Editor’s note: This is the second installment of an eight-part series.
The COVID-19 pandemic impacted nonprofits, especially nonprofits that provide health and human services, in very unique ways.
For instance, the need for their services increased – up to 300% in some cases – while nonprofits’ ability to fundraise to meet the need decreased.
Capacity restrictions and mitigations to keep staff and clients safe while providing the much-needed services added to the challenges.
In a December 2020 Herald-News story, United Way of Will County spokesperson Sarah Oprzedek said 30% of people in Will County were just over the poverty line, which meant they made too much to receive assistance and not enough to pay for necessities.
But even though society has opened back up doesn’t mean families and nonprofits have recovered from last year.
So the Herald-News recently asked eight Will County nonprofits the following questions: What was your biggest need pre-COVID? How did COVID affect your ability to serve your clients – as well as your ability to fundraise? What strategies did you implement? What is the biggest challenge for your organization in 2021?
Here is how the George Werden Buck Boys and Girls Club answered those questions.
“A consistent revenue stream” was the Boys and Girls Club’s most critical need pre-COVID and it continues to be the most “pronounced challenge,” according to Kahlil Diab, executive director of the 70-year-old facility-based organization in Joliet.
Funding is needed not only to sustain operations but to grow them, too, in order to meet the needs of the children in Will County in an “ever-changing landscape,” Diab said in an email.
COVID was one of those abrupt and dramatic landscape-changers.
“Roughly 75% of our projected revenue for 2020 was essentially erased or significantly altered,” Diab wrote in an email.
Pre-COVID, services such as academic tutoring, meal service, mentoring, and “proven high yield activities” were held in an actual building.

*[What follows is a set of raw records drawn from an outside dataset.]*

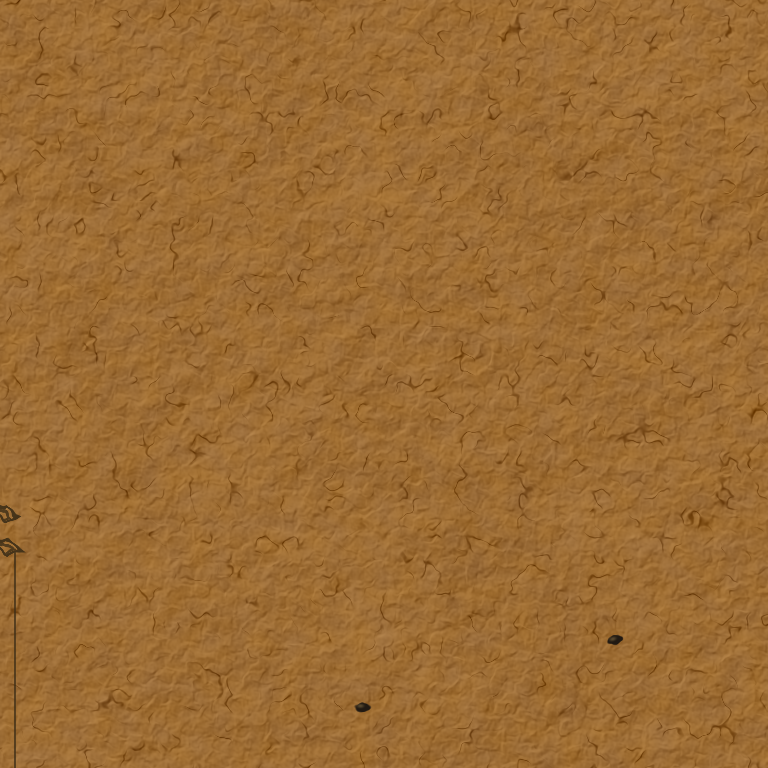
Give the GLSL for this texture, as a three.js fragment shader.

```glsl
// Rough ochre earth plaster in raking light, with fine cracks, two dark pebbles and a thin wire.
varying vec2 vUv;

const vec3 OCHRE = vec3(0.617, 0.428, 0.208);
const vec3 TONE_TINT = vec3(1.0, 0.97, 0.85);    // how each channel follows light and shade
const vec3 WARM_SHIFT = vec3(0.010, 0.002, -0.018);
const vec3 PEBBLE_DARK = vec3(0.13, 0.10, 0.07);
const vec3 PEBBLE_LIGHT = vec3(0.34, 0.28, 0.18);
const vec3 WIRE_COLOUR = vec3(0.24, 0.18, 0.09);

const vec2 LIGHT_STEP = vec2(-0.0011, 0.0017);   // towards the light, at upper left
const float RELIEF = 0.30;
const float CRACK_DEPTH = 0.15;
const float CRACK_WIDTH = 0.08;
const float PATCH_TONE = 0.022;
const float GRAIN_TONE = 0.035;
const float HIGHLIGHT_LIMIT = 5.0;
const float EDGE = 0.0012;

const vec2 PEBBLE_SIZE = vec2(0.0105, 0.0062);
const vec2 WIRE_TOP = vec2(0.0195, 0.285);
const float WIRE_WIDTH = 0.0006;

vec2 hashGradient(vec2 cell) {
  vec3 h = fract(cell.xyx * vec3(0.1031, 0.1030, 0.0973));
  h += dot(h, h.yzx + 33.33);
  float angle = 6.28318 * fract((h.x + h.y) * h.z);
  return vec2(cos(angle), sin(angle));
}

float gradientNoise(vec2 p) {
  vec2 i = floor(p);
  vec2 f = p - i;
  vec2 u = f * f * f * (f * (f * 6.0 - 15.0) + 10.0);
  vec2 x = vec2(1.0, 0.0);
  float low = mix(dot(hashGradient(i), f), dot(hashGradient(i + x.xy), f - x.xy), u.x);
  float high = mix(dot(hashGradient(i + x.yx), f - x.yx), dot(hashGradient(i + 1.0), f - 1.0), u.x);
  return mix(low, high, u.y);
}

// Bends the plane so that flakes and cracks get ragged outlines
vec2 ragged(vec2 p) {
  return p + 0.007 * vec2(gradientNoise(p * 75.0 + 11.0), gradientNoise(p * 75.0 + 57.0));
}

// Soft lumps, flakes with steep rims, and fine crumbs
float height(vec2 p) {
  vec2 q = ragged(p);
  float lumps = gradientNoise(p * 24.0 + 3.0) + 0.6 * gradientNoise(q * 58.0 + 21.0);
  float flakes = 0.22 * smoothstep(-0.12, 0.12, gradientNoise(q * 46.0 + 40.0));
  float crumbs = 0.36 * gradientNoise(q * 128.0 + 70.0);
  return lumps + flakes + crumbs;
}

// Thin broken lines along the zero contours of noise
float cracks(vec2 p) {
  vec2 q = ragged(p);
  float line = 1.0 - smoothstep(0.0, CRACK_WIDTH, abs(gradientNoise(q * 40.0 + 90.0)));
  float broken = smoothstep(0.02, 0.35, gradientNoise(p * 29.0 + 130.0));
  return line * broken;
}

float diamondOutline(vec2 p, vec2 size) {
  p.y += 0.25 * p.x;
  float d = (abs(p.x) / size.x + abs(p.y) / size.y - 1.0) * size.y * 0.8;
  return 1.0 - smoothstep(0.0012, 0.0012 + EDGE, abs(d));
}

vec3 addPebble(vec3 ground, vec2 p, vec2 centre, float tilt) {
  vec2 d = p - centre;
  float c = cos(tilt);
  float s = sin(tilt);
  vec2 r = vec2(c * d.x + s * d.y, c * d.y - s * d.x) / PEBBLE_SIZE;
  float body = 1.0 - smoothstep(0.8, 1.1, length(r) + 0.25 * gradientNoise(p * 160.0));
  float shine = 1.0 - smoothstep(0.0, 0.7, length(r - vec2(-0.25, 0.3)));
  return mix(ground, mix(PEBBLE_DARK, PEBBLE_LIGHT, shine), body);
}

void main() {
  vec2 p = vUv;

  // Light and shade of the relief, highlights held back
  float tone = RELIEF * (height(p) - height(p + LIGHT_STEP));
  tone += PATCH_TONE * (gradientNoise(p * 5.0 + 7.0) + gradientNoise(p * 14.0 + 31.0));
  tone += GRAIN_TONE * gradientNoise(p * 230.0 + 15.0);
  tone -= CRACK_DEPTH * cracks(p);
  tone /= 1.0 + HIGHLIGHT_LIMIT * max(tone, 0.0);
  vec3 colour = OCHRE + tone * TONE_TINT;
  colour += WARM_SHIFT * 2.0 * gradientNoise(p * 33.0 + 200.0);

  // Wire with two bent loops at the left edge
  float wire = 1.0 - smoothstep(WIRE_WIDTH, WIRE_WIDTH + EDGE, abs(p.x - WIRE_TOP.x));
  wire *= 0.75 * (1.0 - smoothstep(WIRE_TOP.y, WIRE_TOP.y + EDGE, p.y));
  for (int i = 0; i < 2; i++) {
    vec2 centre = vec2(0.010 - 0.003 * float(i), 0.288 + 0.044 * float(i));
    vec2 d = ragged(p) - centre;
    wire = max(wire, 0.9 * diamondOutline(d, vec2(0.018, 0.010)));
    wire = max(wire, 0.8 * diamondOutline(d + vec2(0.004, 0.001), vec2(0.010, 0.006)));
  }
  colour = mix(colour, WIRE_COLOUR, wire);

  colour = addPebble(colour, p, vec2(0.472, 0.079), 0.0);
  colour = addPebble(colour, p, vec2(0.801, 0.167), 0.3);
  gl_FragColor = vec4(colour, 1.0);
}
```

And that building closed “due to safety precautions and state mandates in March 2020,” Diab said in an email.
“The majority of our members reside in homeless shelters, are in the foster care system, or come from single parent homes below the poverty line,” Diab wrote. “So fully ceasing services was simply not an option.”
Instead, the club partnered with the Northern Illinois Food Bank to offer curbside “grab and go” meals, Diab said.
The club also partnered with the United Way of Will County and served distribution sites on Joliet’s east side for personal protective equipment and essential hygiene products, Diab said.
Staff also developed an action plan for programming that blended hands-on activities with a weekly activity kit, interactive videos of staff and telephone/Zoom mentoring, Diab said.
All membership dues for any type of programming or initiative in 2020 was completely waived, making it easier for all youth in the community to participate, Diab said.
“The blended approach was necessary because a large number of the club’s members come from the District 86 school district and would not receive take-home laptops until the fall of 2020,” Diab said in an email.
Academics were added to a blended summer programming and virtual tutoring became available in the fall.
As if COVID wasn’t enough, a storm in 2020 caused “devastating” water damage to the first floor, where the computer labs, game room and main officers were located. This created “a plethora of challenges relating to destroyed computers, printers, and WIFI capabilities,” Diab wrote. But the club is now fully reopened, and its summer session will launch in July, he said.
Diab is optimistic for the future. The community responded to challenges and the club has “an amazing team” that is “battled-tested,” Diab said.
For more information, visit bgcjoliet.com.